Hmmmmm….any good sweet fat…. pork fat rendered is “lard”, from beef fat rendered is “tallow”….vegetable oil……what would be a fat that isn’t “sweet”…..and how would it be classified…bitter?….sour?….hmmmm


Head Cheese (aka Guetta, Knip…..)

We brought cattle or hogs to be processed at Welch’s Locker in Frankfort.  Probably earlier in their lives, Dad and Mom did their own butchering.  Anyway, there were boney parts like neck bones, etc., that Mom would use to make Guetta.  Remember yesterday when I was talking about Mom and Dad’s pronunciation of words confusing me sometimes?  Well, they made “Guetta” with those neck bones, but I always called it “Gutter” assuming that last “uh” syllable was actually “er”.  At some point, Mom  told us that the American name for this was Head Cheese……I can’t say that sounds any nicer. After cooking up a batch of it, Mom put it in a stone crock and stored it in the cellar outside.  Mom would fix the same thing for breakfast every day until we ran out, then on to something else…like pancakes, that were actually more like crepes.  That’s another story for another time!  When we had Guetta in the cellar, a big batch was spooned out into a big old black frying pan, then heated on the gas stove until it was nice and warm with a brown crust on the bottom.  As people came through the kitchen ready to eat breakfast, you would spoon a batch of it onto a slice of home-made bread….oh, and yes, fresh milk from the morning’s milking that was still a little warm.  
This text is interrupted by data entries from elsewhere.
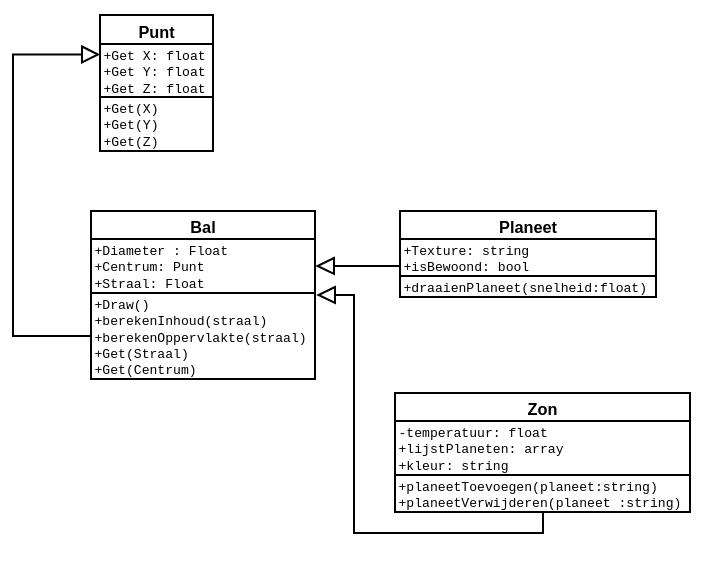
<!DOCTYPE html>
<html lang="nl">
<head>
<meta charset="utf-8">
<title>Klassendiagram</title>
<style>
  :root {
    --ink: #000;
    --paper: #fff;
    --stroke: 2px;
  }
  * { box-sizing: border-box; margin: 0; padding: 0; }
  html, body { width: 704px; height: 564px; overflow: hidden; background: var(--paper); }
  .diagram { position: relative; width: 704px; height: 564px; color: var(--ink); }
  .connectors { position: absolute; inset: 0; fill: none; stroke: var(--ink); stroke-width: 2; }
  .connectors polygon { fill: var(--paper); }

  .class-box {
    position: absolute;
    display: grid;
    border: var(--stroke) solid var(--ink);
    background: var(--paper);
  }
  .class-box h2 {
    align-self: end;
    padding-bottom: 2px;
    font: bold 16.3px/17px "Liberation Sans", Arial, sans-serif;
    text-align: center;
  }
  .class-box ul {
    list-style: none;
    padding: 4px 0 0 2.5px;
    border-top: var(--stroke) solid var(--ink);
    font: 13.1px/16.3px "Liberation Mono", "Courier New", monospace;
    white-space: nowrap;
  }

  .punt { left: 99px; top: 14px; width: 115px; grid-template-rows: 27px 53px 54px; }
  .bal { left: 90px; top: 210px; width: 226px; grid-template-rows: 26px 54px 86px; }
  .planeet { left: 399px; top: 210px; width: 258px; grid-template-rows: 26px 37px 21px; }
  .zon { left: 394px; top: 392px; width: 297px; grid-template-rows: 26px 54px 37px; }
</style>
</head>
<body>
<main class="diagram">
  <svg class="connectors" width="704" height="564" viewBox="0 0 704 564" aria-hidden="true">
    <g id="bal-extends-punt">
      <polyline points="91,336 13,336 13,54.5 82,54.5"/>
      <polygon points="82,46.5 98,54.5 82,62.5"/>
    </g>
    <g id="planeet-extends-bal">
      <line x1="400" y1="266" x2="334" y2="266"/>
      <polygon points="334,258 317.5,266 334,274"/>
    </g>
    <g id="zon-extends-bal">
      <polyline points="543,512 543,533 354,533 354,295 335,295"/>
      <polygon points="335,287 318.5,295 335,303"/>
    </g>
  </svg>

  <section class="class-box punt">
    <h2>Punt</h2>
    <ul class="attributes">
      <li>+Get X: float</li>
      <li>+Get Y: float</li>
      <li>+Get Z: float</li>
    </ul>
    <ul class="operations">
      <li>+Get(X)</li>
      <li>+Get(Y)</li>
      <li>+Get(Z)</li>
    </ul>
  </section>

  <section class="class-box bal">
    <h2>Bal</h2>
    <ul class="attributes">
      <li>+Diameter : Float</li>
      <li>+Centrum: Punt</li>
      <li>+Straal: Float</li>
    </ul>
    <ul class="operations">
      <li>+Draw()</li>
      <li>+berekenInhoud(straal)</li>
      <li>+berekenOppervlakte(straal)</li>
      <li>+Get(Straal)</li>
      <li>+Get(Centrum)</li>
    </ul>
  </section>

  <section class="class-box planeet">
    <h2>Planeet</h2>
    <ul class="attributes">
      <li>+Texture: string</li>
      <li>+isBewoond: bool</li>
    </ul>
    <ul class="operations">
      <li>+draaienPlaneet(snelheid:float)</li>
    </ul>
  </section>

  <section class="class-box zon">
    <h2>Zon</h2>
    <ul class="attributes">
      <li>-temperatuur: float</li>
      <li>+lijstPlaneten: array</li>
      <li>+kleur: string</li>
    </ul>
    <ul class="operations">
      <li>+planeetToevoegen(planeet:string)</li>
      <li>+planeetVerwijderen(planeet :string)</li>
    </ul>
  </section>
</main>
</body>
</html>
I always had a fondness for the dish, although it was too difficult to explain to people who didn’t understand what it was.  When I lived in McPherson, I once described it to my best friend, Wilma, across the street.  “Oh,” she said, we call that “Knipp”.  She originated from another German Lutheran settlement around Kinsley, KS and she knew exactly what I was talking about.  Except, in their tradition you would put pancake syrup on it!  Ewwwww…….not for me!  

 I’ve researched this a bit on the ‘net, and found recipes from up in Ohio and other German communities.  We have a recipe that uses ground beef and ground pork in it, but the texture isn’t to my liking.  This last winter our son-in-law gave us some neckbones they got when they sent a hog to be processed.  So, my husband tried his hand at making it the old-fashioned way.  Now he knows what I was talking about with the texture thing and he prefers the flavor and texture obtained from boiling boney parts.  Funny thing…..he’s the one that eats this for breakfast when we have it, but his idea is that it isn’t served on bread but has to be accompanied by fried eggs.  He just doesn’t get it!
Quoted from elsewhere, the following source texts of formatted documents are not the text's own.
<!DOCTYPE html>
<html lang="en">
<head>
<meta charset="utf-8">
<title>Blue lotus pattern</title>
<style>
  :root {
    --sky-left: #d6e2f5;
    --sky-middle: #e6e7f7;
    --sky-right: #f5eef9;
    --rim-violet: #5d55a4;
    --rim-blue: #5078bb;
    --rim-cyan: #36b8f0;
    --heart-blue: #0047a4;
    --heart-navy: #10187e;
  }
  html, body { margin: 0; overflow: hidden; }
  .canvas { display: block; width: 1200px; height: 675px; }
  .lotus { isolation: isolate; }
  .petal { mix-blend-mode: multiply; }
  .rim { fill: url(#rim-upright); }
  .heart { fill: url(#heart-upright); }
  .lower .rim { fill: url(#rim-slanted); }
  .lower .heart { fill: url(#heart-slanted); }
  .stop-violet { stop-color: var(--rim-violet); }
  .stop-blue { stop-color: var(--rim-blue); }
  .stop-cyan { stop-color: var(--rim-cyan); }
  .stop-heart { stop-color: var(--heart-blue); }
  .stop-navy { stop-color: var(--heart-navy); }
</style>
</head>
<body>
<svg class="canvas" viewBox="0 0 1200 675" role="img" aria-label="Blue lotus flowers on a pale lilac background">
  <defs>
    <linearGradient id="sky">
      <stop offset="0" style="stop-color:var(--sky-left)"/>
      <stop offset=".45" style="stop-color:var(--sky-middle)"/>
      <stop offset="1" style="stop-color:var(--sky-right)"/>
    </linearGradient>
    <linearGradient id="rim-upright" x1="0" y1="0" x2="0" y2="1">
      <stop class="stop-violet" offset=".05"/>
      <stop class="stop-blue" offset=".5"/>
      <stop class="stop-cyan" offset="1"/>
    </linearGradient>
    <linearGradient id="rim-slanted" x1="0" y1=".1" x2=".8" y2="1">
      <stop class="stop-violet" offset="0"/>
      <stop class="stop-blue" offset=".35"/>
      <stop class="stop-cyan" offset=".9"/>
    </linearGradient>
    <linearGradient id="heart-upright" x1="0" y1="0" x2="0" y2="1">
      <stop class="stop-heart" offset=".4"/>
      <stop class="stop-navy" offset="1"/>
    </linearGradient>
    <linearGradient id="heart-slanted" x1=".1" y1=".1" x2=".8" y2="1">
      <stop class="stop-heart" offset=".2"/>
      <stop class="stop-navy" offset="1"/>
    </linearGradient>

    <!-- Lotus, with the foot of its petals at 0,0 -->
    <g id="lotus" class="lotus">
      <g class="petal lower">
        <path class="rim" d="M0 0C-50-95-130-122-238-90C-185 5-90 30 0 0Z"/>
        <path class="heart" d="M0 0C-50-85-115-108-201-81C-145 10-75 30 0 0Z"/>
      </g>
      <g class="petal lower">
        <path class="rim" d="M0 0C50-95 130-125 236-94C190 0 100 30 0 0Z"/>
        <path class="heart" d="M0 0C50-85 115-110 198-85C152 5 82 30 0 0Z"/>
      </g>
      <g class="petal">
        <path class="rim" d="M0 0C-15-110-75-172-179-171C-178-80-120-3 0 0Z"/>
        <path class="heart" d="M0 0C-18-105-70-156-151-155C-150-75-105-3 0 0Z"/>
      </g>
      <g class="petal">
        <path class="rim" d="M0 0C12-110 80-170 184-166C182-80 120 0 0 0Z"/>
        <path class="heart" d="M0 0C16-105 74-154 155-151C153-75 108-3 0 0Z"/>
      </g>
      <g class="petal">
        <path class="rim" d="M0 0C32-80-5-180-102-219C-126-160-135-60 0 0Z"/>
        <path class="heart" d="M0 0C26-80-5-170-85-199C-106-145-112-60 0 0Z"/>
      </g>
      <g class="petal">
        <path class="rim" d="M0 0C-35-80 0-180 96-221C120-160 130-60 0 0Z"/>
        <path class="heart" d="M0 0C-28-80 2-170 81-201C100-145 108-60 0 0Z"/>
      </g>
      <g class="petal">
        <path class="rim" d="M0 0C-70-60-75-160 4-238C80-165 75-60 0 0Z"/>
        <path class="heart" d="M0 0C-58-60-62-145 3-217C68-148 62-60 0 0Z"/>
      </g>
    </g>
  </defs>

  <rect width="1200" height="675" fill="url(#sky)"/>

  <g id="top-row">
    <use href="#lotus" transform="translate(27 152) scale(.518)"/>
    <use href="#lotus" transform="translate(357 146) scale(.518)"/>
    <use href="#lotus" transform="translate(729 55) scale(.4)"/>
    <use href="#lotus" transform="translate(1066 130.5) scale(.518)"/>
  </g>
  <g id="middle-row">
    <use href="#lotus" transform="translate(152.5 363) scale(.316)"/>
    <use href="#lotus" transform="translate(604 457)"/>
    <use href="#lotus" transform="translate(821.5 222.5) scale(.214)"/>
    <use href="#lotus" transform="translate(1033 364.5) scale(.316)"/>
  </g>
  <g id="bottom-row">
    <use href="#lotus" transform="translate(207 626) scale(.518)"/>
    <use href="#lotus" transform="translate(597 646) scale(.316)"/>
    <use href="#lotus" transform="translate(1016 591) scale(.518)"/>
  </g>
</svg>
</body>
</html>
Here is the recipe from the cookbook that Betty copied on tablet paper, then somehow it got pasted into the cookbook.   I can just picture Betty telling Mom that we needed to have the recipe for this good stuff written down and Mom describing how its made.


Put the head, the heart, the tongue and other left oven meat in a boiler and cover with water.  Cook for at least 4 hours.  Grind the meat. The water that is left over from the meat should have in it – onions, salt, pepper.  Then boil.  Put in oatmeal and cook.  Add meat and cook some more, stirring constantly.  Add more salt if needed.

%d bloggers like this: